*WHAT YOU NEED TO DO*:
Filter the records below for the word "append". Keep each line that has it.

*DATA*:
*****

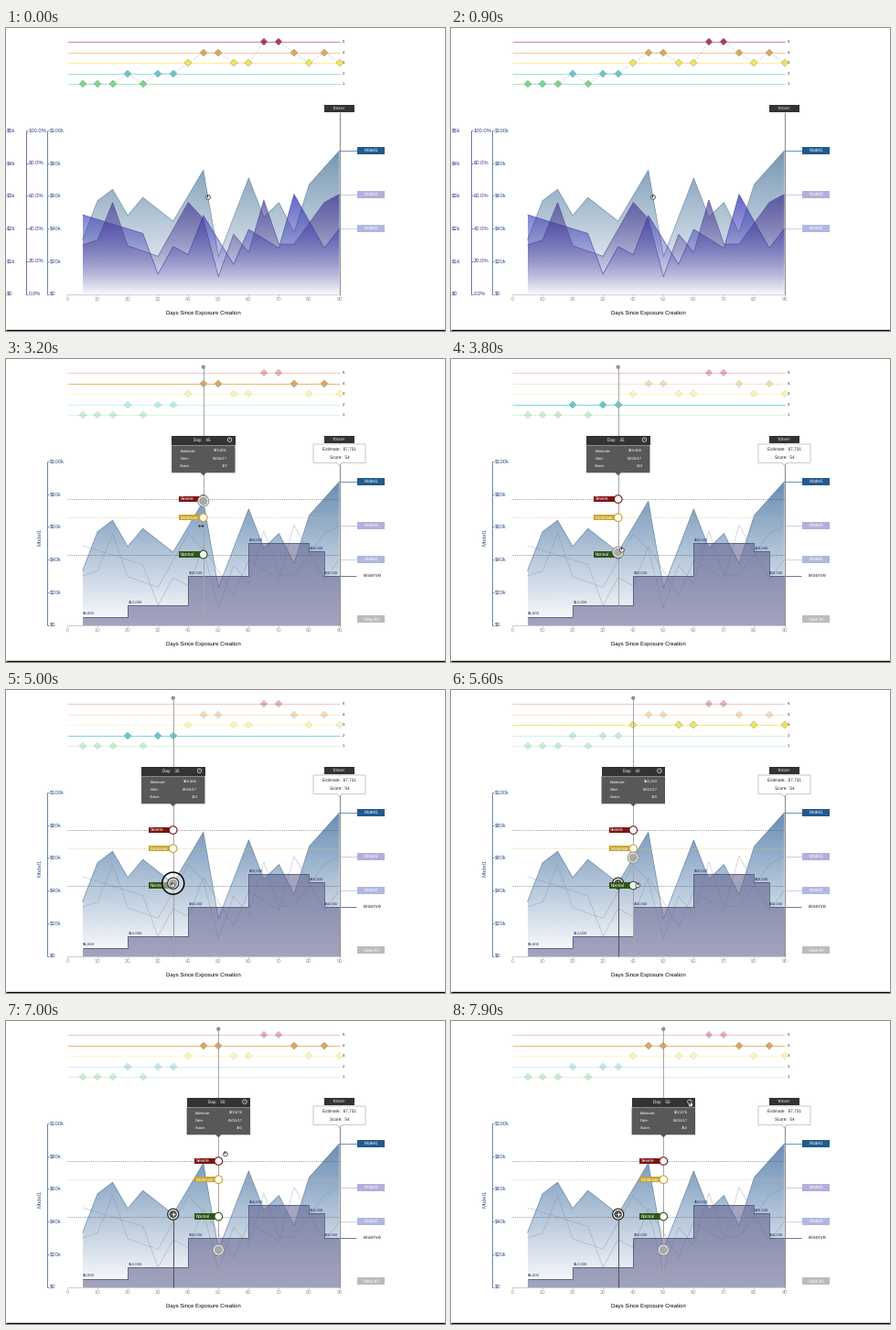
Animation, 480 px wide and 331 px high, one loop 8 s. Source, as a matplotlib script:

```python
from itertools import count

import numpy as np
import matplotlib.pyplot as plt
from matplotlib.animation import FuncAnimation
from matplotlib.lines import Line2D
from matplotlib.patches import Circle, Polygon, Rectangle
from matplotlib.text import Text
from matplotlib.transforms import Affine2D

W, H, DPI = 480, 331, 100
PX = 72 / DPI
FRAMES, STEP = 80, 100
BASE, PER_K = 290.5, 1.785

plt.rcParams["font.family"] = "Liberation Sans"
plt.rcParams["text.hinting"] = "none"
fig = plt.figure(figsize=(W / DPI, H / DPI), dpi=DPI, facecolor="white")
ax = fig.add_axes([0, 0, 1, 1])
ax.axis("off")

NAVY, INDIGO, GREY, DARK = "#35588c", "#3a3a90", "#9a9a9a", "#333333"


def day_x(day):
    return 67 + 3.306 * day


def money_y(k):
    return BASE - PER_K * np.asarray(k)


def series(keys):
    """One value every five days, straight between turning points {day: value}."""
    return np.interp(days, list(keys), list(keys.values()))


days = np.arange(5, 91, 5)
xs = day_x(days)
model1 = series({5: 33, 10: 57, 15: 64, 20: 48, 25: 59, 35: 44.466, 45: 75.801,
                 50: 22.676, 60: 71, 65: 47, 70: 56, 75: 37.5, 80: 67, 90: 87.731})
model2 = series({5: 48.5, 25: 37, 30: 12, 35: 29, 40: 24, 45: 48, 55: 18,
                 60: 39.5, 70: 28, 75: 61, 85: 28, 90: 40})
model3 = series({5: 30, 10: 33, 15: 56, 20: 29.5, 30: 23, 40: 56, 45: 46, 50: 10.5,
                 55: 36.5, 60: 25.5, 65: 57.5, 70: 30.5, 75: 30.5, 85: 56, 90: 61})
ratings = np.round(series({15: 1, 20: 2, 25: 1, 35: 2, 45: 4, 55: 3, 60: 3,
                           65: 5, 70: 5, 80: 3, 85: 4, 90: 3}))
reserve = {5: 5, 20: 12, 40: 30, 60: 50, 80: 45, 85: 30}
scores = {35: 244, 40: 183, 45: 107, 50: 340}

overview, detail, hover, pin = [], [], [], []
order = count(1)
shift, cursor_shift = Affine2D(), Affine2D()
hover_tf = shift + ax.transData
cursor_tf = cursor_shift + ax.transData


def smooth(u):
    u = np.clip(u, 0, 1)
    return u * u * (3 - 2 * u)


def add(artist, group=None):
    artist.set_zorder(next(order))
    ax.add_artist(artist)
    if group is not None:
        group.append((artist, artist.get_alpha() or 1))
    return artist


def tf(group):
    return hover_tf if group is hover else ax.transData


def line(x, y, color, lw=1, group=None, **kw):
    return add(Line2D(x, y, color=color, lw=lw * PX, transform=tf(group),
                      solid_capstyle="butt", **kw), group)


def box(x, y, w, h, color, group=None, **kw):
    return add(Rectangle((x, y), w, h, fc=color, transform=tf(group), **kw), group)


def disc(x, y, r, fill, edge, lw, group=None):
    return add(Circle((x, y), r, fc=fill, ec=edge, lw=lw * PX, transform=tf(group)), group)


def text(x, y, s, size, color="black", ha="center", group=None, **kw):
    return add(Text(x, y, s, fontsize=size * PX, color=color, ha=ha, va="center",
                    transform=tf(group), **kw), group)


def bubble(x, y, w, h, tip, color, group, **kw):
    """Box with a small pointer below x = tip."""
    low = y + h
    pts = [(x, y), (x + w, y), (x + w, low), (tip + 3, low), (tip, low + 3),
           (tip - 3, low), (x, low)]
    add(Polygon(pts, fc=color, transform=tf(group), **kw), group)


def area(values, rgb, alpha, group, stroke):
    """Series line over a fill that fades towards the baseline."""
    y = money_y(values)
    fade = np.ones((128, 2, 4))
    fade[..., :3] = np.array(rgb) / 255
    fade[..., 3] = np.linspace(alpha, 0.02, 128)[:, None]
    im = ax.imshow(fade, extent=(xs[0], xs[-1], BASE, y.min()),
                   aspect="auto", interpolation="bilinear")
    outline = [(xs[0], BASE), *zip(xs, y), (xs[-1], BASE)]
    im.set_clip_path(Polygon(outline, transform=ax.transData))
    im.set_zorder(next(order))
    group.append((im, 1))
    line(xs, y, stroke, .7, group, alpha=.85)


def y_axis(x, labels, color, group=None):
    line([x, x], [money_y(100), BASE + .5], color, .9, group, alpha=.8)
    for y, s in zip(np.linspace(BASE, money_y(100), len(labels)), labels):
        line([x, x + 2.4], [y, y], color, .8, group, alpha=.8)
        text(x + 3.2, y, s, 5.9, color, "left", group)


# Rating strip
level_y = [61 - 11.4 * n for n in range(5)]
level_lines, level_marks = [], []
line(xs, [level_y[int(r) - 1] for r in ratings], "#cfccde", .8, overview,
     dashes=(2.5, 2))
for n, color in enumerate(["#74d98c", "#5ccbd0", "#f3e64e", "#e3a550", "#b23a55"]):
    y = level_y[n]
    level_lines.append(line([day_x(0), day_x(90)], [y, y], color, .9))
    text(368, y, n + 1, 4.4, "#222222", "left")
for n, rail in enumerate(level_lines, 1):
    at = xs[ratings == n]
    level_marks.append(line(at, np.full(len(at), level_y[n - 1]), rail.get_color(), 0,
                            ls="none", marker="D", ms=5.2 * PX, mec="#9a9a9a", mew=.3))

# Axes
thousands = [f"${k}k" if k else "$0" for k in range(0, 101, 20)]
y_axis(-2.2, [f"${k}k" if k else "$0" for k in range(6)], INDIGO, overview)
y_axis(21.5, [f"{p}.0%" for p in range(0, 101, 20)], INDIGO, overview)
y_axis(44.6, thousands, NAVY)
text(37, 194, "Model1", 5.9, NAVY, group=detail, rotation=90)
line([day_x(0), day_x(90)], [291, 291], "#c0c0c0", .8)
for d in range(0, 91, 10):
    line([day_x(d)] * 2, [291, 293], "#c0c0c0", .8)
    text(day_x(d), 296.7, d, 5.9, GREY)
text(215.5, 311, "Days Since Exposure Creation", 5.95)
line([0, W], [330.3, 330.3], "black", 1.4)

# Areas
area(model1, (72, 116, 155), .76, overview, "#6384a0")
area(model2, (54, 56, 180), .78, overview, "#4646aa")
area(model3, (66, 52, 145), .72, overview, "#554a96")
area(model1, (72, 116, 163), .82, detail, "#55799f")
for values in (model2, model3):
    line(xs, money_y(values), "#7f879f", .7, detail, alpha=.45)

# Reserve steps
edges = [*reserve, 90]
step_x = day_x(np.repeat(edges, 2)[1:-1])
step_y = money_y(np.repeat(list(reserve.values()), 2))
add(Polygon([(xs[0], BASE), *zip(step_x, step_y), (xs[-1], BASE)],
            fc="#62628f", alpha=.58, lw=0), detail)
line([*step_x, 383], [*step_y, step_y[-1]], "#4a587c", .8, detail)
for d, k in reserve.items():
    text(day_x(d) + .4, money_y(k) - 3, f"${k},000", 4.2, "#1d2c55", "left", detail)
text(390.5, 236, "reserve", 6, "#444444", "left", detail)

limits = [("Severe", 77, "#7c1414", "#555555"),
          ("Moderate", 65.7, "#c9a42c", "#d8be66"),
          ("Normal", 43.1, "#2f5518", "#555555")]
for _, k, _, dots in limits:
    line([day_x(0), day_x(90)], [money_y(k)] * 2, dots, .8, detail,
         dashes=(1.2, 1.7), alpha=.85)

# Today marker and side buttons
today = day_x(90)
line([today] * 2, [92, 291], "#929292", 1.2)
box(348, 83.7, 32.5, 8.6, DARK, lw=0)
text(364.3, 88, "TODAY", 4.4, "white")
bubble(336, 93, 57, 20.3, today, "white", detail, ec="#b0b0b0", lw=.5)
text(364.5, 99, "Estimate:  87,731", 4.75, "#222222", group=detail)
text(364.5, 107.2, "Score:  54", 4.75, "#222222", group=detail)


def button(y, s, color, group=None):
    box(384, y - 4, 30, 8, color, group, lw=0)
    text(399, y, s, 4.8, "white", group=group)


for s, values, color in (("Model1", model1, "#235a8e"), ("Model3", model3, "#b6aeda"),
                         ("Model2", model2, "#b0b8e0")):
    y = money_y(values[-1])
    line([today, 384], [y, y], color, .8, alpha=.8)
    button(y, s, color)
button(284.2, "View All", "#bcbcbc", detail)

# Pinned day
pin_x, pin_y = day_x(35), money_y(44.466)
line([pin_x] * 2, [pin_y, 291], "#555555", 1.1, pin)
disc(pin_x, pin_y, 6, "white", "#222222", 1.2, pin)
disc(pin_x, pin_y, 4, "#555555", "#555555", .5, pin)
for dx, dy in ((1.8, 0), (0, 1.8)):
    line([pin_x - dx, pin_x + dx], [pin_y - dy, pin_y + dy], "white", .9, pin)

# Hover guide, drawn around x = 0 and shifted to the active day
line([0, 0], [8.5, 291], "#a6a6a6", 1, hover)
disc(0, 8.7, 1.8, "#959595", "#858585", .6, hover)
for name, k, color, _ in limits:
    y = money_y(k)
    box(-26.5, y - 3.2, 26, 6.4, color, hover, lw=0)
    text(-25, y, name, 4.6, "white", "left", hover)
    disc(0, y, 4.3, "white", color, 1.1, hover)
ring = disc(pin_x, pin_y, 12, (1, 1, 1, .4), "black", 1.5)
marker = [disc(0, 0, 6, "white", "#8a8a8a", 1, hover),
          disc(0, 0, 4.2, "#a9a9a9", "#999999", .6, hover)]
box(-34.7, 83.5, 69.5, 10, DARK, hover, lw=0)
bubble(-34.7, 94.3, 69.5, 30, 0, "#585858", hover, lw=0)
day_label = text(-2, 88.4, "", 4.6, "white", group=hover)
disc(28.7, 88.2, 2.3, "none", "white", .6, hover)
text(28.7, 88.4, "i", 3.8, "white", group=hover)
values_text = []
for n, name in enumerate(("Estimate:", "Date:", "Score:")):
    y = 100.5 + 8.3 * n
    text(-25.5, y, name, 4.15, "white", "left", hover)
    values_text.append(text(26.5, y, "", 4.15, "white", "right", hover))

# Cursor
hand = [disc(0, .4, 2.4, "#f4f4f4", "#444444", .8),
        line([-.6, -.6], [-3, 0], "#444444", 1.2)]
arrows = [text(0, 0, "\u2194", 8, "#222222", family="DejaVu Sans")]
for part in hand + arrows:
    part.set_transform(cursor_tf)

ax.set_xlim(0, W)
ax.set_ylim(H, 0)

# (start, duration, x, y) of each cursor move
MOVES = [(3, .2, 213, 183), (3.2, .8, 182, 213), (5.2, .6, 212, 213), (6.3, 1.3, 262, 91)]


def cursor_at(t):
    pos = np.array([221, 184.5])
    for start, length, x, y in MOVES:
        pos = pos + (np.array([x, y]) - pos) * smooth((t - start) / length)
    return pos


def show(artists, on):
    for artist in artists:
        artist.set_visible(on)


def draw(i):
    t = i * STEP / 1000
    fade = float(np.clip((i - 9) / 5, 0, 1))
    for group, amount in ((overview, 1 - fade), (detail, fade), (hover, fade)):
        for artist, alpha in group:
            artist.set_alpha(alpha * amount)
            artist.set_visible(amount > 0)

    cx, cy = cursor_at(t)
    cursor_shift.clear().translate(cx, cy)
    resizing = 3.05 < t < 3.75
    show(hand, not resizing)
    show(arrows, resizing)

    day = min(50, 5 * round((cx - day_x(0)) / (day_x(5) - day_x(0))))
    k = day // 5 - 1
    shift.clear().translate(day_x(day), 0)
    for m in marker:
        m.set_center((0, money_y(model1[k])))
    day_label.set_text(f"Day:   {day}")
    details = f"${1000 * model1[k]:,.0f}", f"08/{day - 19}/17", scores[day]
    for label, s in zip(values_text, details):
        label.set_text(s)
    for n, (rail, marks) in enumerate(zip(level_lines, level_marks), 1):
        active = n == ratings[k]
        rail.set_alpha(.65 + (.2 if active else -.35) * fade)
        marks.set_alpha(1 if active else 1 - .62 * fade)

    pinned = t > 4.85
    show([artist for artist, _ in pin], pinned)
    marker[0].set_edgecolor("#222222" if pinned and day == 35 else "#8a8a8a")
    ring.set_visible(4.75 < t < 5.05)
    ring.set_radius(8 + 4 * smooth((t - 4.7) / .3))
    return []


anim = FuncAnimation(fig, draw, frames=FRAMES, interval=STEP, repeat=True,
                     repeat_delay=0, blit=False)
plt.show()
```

*****

*YOUR RESPONSE*:
        group.append((artist, artist.get_alpha() or 1))
    group.append((im, 1))
    level_lines.append(line([day_x(0), day_x(90)], [y, y], color, .9))
    level_marks.append(line(at, np.full(len(at), level_y[n - 1]), rail.get_color(), 0,
    values_text.append(text(26.5, y, "", 4.15, "white", "right", hover))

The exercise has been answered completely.